Something else that nagged at me through both books is the name The Conn gives to supporting characters. In the first book we get a childhood neighbor named "Suetonius", as if The Conn was trying to be tricky using the foreshadow of the future biographer, and an "Alexandria", a place that is important in Caesar's actual future life. We also get to meet "Antonidus", who featured so prominently in the film classic "Spartacus" and who was perhaps an actual figure but here turns up as a disgraced Sullan general which always proved hard to swallow. We also get a centurion named "Taranus", like, as in the pirate agent again from the film "Spartacus"? Was there a shortage of period names or did The Conn think these were common back then? There were 1 or 2 others like this, and it felt awkward.
Along with Cato, the character of Crassus was perhaps the most unbelievable. A rather weak and scrawny man? Really?
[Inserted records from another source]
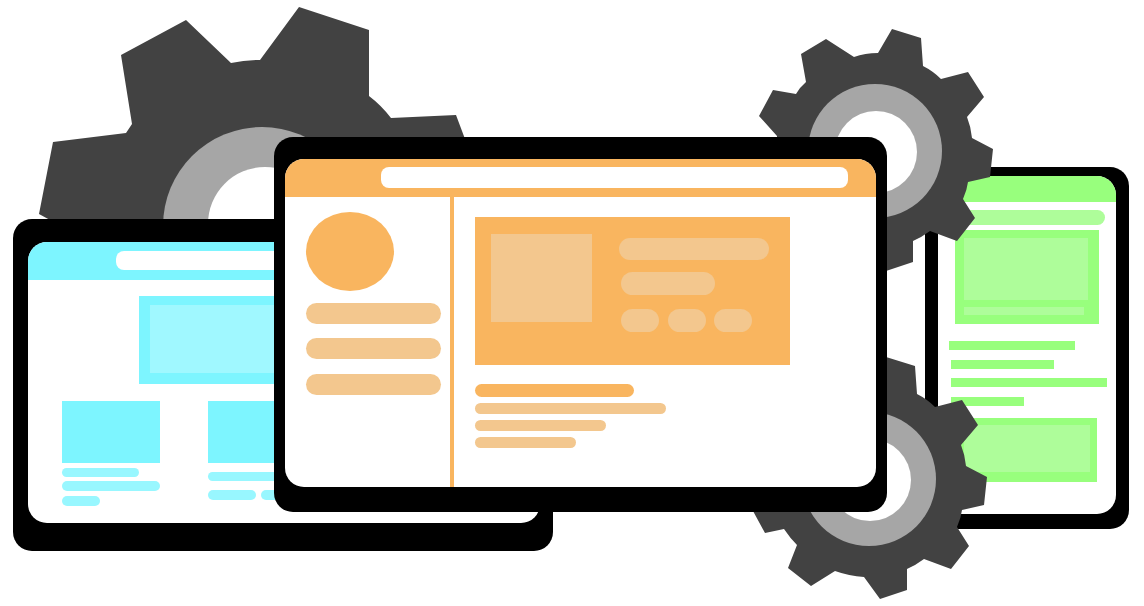
<!DOCTYPE html>
<html lang="en">
<head>
<meta charset="utf-8">
<title>Responsive layouts and gears</title>
<style>
  :root {
    --paper: #ffffff;
    --frame: #000000;
    --gear: #424242;
    --ring: #a6a6a6;
    --blue: #7df5ff;
    --blue-soft: #98f7ff;
    --blue-pale: #a0f8ff;
    --orange: #f9b55f;
    --orange-soft: #f3c78e;
    --green: #98ff7d;
    --green-soft: #aefd9a;
  }
  html, body { margin: 0; background: var(--paper); overflow: hidden; }
  svg { display: block; width: 1144px; height: 606px; }
  .paper { fill: var(--paper); }
  .frame { fill: var(--frame); }
  .gear { fill: var(--gear); }
  .ring { fill: var(--ring); }
  .blue { fill: var(--blue); }
  .blue-soft { fill: var(--blue-soft); }
  .blue-pale { fill: var(--blue-pale); }
  .orange { fill: var(--orange); }
  .orange-soft { fill: var(--orange-soft); }
  .green { fill: var(--green); }
  .green-soft { fill: var(--green-soft); }
</style>
</head>
<body>
<svg viewBox="0 0 1144 606" role="img" aria-label="Three device screens with page layouts, surrounded by gears">
  <defs>
    <clipPath id="blue-screen"><rect x="28" y="242" width="512" height="281" rx="19"/></clipPath>
    <clipPath id="green-screen"><rect x="938" y="176" width="178" height="338" rx="19"/></clipPath>
    <clipPath id="orange-screen"><rect x="285" y="159" width="591" height="328" rx="19"/></clipPath>
    <g id="small-gear">
      <path class="gear" d="M892 29 L921 38 L923 66 Q933 71 941 79 L968 72 L984 97 L967 117 Q971 127 972 138 L993 149 L990 177 L968 182 Q967 190 963 199 L975 218 L957 241 L930 231 Q922 237 913 241 V262 L886 271 L870 249 Q855 248 841 243 L817 258 L794 240 L803 217 Q796 210 790 201 L771 205 L759 183 L777 160 V136 L759 116 L773 90 L796 94 Q800 87 806 82 L801 54 L826 39 L854 57 Q865 53 878 53 Z"/>
      <circle class="ring" cx="875" cy="151" r="67"/>
      <circle class="paper" cx="876" cy="152" r="41"/>
    </g>
  </defs>

  <rect class="paper" width="1144" height="606"/>

  <g id="large-gear">
    <path class="gear" d="M39 214 L53 142 L126 133 L132 124 L121 55 L186 20 L231 63 Q245 60 260 60 L299 7 L369 30 V96 Q381 105 391 118 L456 115 L474 163 V240 H50 V220 Z"/>
    <circle class="ring" cx="262" cy="226" r="99"/>
    <circle class="paper" cx="265" cy="224" r="57"/>
  </g>

  <g id="blue-tablet">
    <rect class="frame" x="13" y="219" width="540" height="332" rx="19"/>
    <g clip-path="url(#blue-screen)">
      <rect class="paper" x="28" y="242" width="512" height="281"/>
      <rect class="blue" x="28" y="242" width="512" height="38"/>
      <rect class="paper" x="116" y="251" width="400" height="19" rx="8"/>
      <rect class="blue" x="139" y="296" width="280" height="88"/>
      <rect class="blue-pale" x="150" y="305" width="258" height="68"/>
      <rect class="blue" x="62" y="401" width="98" height="62"/>
      <rect class="blue" x="208" y="401" width="98" height="62"/>
      <g class="blue-soft">
        <rect x="62" y="468" width="77" height="9" rx="4.5"/>
        <rect x="62" y="481" width="98" height="10" rx="5"/>
        <rect x="62" y="496" width="38" height="10" rx="5"/>
        <rect x="208" y="472" width="98" height="9" rx="4.5"/>
        <rect x="208" y="490" width="48" height="10" rx="5"/>
        <rect x="261" y="490" width="48" height="10" rx="5"/>
      </g>
    </g>
  </g>

  <g id="green-phone">
    <rect class="frame" x="925" y="167" width="204" height="362" rx="19"/>
    <g clip-path="url(#green-screen)">
      <rect class="paper" x="938" y="176" width="178" height="338"/>
      <rect class="green" x="938" y="176" width="178" height="26"/>
      <rect class="green-soft" x="948" y="210" width="157" height="15" rx="7.5"/>
      <rect class="green" x="955" y="230" width="144" height="94"/>
      <rect class="green-soft" x="964" y="238" width="124" height="62"/>
      <rect class="green-soft" x="964" y="307" width="120" height="8"/>
      <g class="green">
        <rect x="949" y="341" width="126" height="9"/>
        <rect x="951" y="360" width="103" height="9"/>
        <rect x="951" y="378" width="156" height="9"/>
        <rect x="951" y="397" width="73" height="9"/>
        <rect x="955" y="418" width="142" height="64"/>
      </g>
      <rect class="green-soft" x="964" y="425" width="126" height="47"/>
    </g>
  </g>

  <use href="#small-gear"/>
  <use href="#small-gear" x="-6" y="328"/>

  <g id="orange-tablet">
    <rect class="frame" x="274" y="137" width="613" height="375" rx="19"/>
    <g clip-path="url(#orange-screen)">
      <rect class="paper" x="285" y="159" width="591" height="328"/>
      <rect class="orange" x="285" y="159" width="591" height="38"/>
      <rect class="paper" x="381" y="167" width="467" height="21" rx="8"/>
      <rect class="orange" x="450" y="197" width="4" height="290"/>
    </g>
    <g id="profile-sidebar">
      <ellipse class="orange" cx="350" cy="251.5" rx="44" ry="39.5"/>
      <g class="orange-soft">
        <rect x="306" y="303" width="135" height="21" rx="10.5"/>
        <rect x="306" y="338" width="135" height="21" rx="10.5"/>
        <rect x="306" y="374" width="135" height="21" rx="10.5"/>
      </g>
    </g>
    <g id="feature-card">
      <rect class="orange" x="475" y="217" width="315" height="148"/>
      <g class="orange-soft">
        <rect x="491" y="234" width="101" height="88"/>
        <rect x="619" y="238" width="150" height="22" rx="11"/>
        <rect x="621" y="272" width="94" height="23" rx="11.5"/>
        <rect x="621" y="309" width="38" height="23" rx="11.5"/>
        <rect x="668" y="309" width="38" height="23" rx="11.5"/>
        <rect x="714" y="309" width="38" height="23" rx="11.5"/>
      </g>
    </g>
    <g id="text-lines" class="orange-soft">
      <rect class="orange" x="475" y="384" width="159" height="13" rx="6.5"/>
      <rect x="475" y="403" width="191" height="11" rx="5.5"/>
      <rect x="475" y="420" width="131" height="11" rx="5.5"/>
      <rect x="475" y="437" width="101" height="11" rx="5.5"/>
    </g>
  </g>
</svg>
</body>
</html>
Was such a character really capable of executing a ruthless business empire that made him one of the 10 richest men in antiquity? In Rome? Sorry, no way.
The big problem with this story is that it is very, very loosely based on the characters and events of this period. There is almost nothing of value historically to be taken from the read, not even an accurate portrayal of characters and events. While we all know this is fiction, good historical fiction should at least be reasonably true to what we know of the period, and so far this series is complete fantasy.
We get such butchered versions of the battle of Mytilene, Sulla in Greece, Mithridates, Caesar's defeat of Mithridates, the battle for Rome (Marius -v- Sulla), the Proscriptions (sort of), Caesar's capture by pirates, a first case of his in the law courts, a fantasy death of his first wife, and the Spartacus rebellion. Forget any mention of Merula and Caesar's first religious post, and I'll leave the Servilia subject alone along with Octavian and Atia because it is simply to much to rant about.
Along the way we finally meet Pompey, Crassus, and Cato, though they belonged in the first book. We also get a "Severus Lepidus" instead of a Marcus Lepidus, and forget Lucullus because he is simply missing along with most of the Sullan faction. I think there was also a "Sertorius" somewhere he didn't belong, though in defense of The Conn he was just using the name, for some reason??
If you know nothing about this period and care nothing for learning anything of value historically, then this book is enjoyable. I bought them all and am slogging through the mess. I liked Colleen McCullough's Roman series much more, though she can also be very feminine and brief at times. I also highly recommend Robert Harris' books "Pompeii" and "Imperium".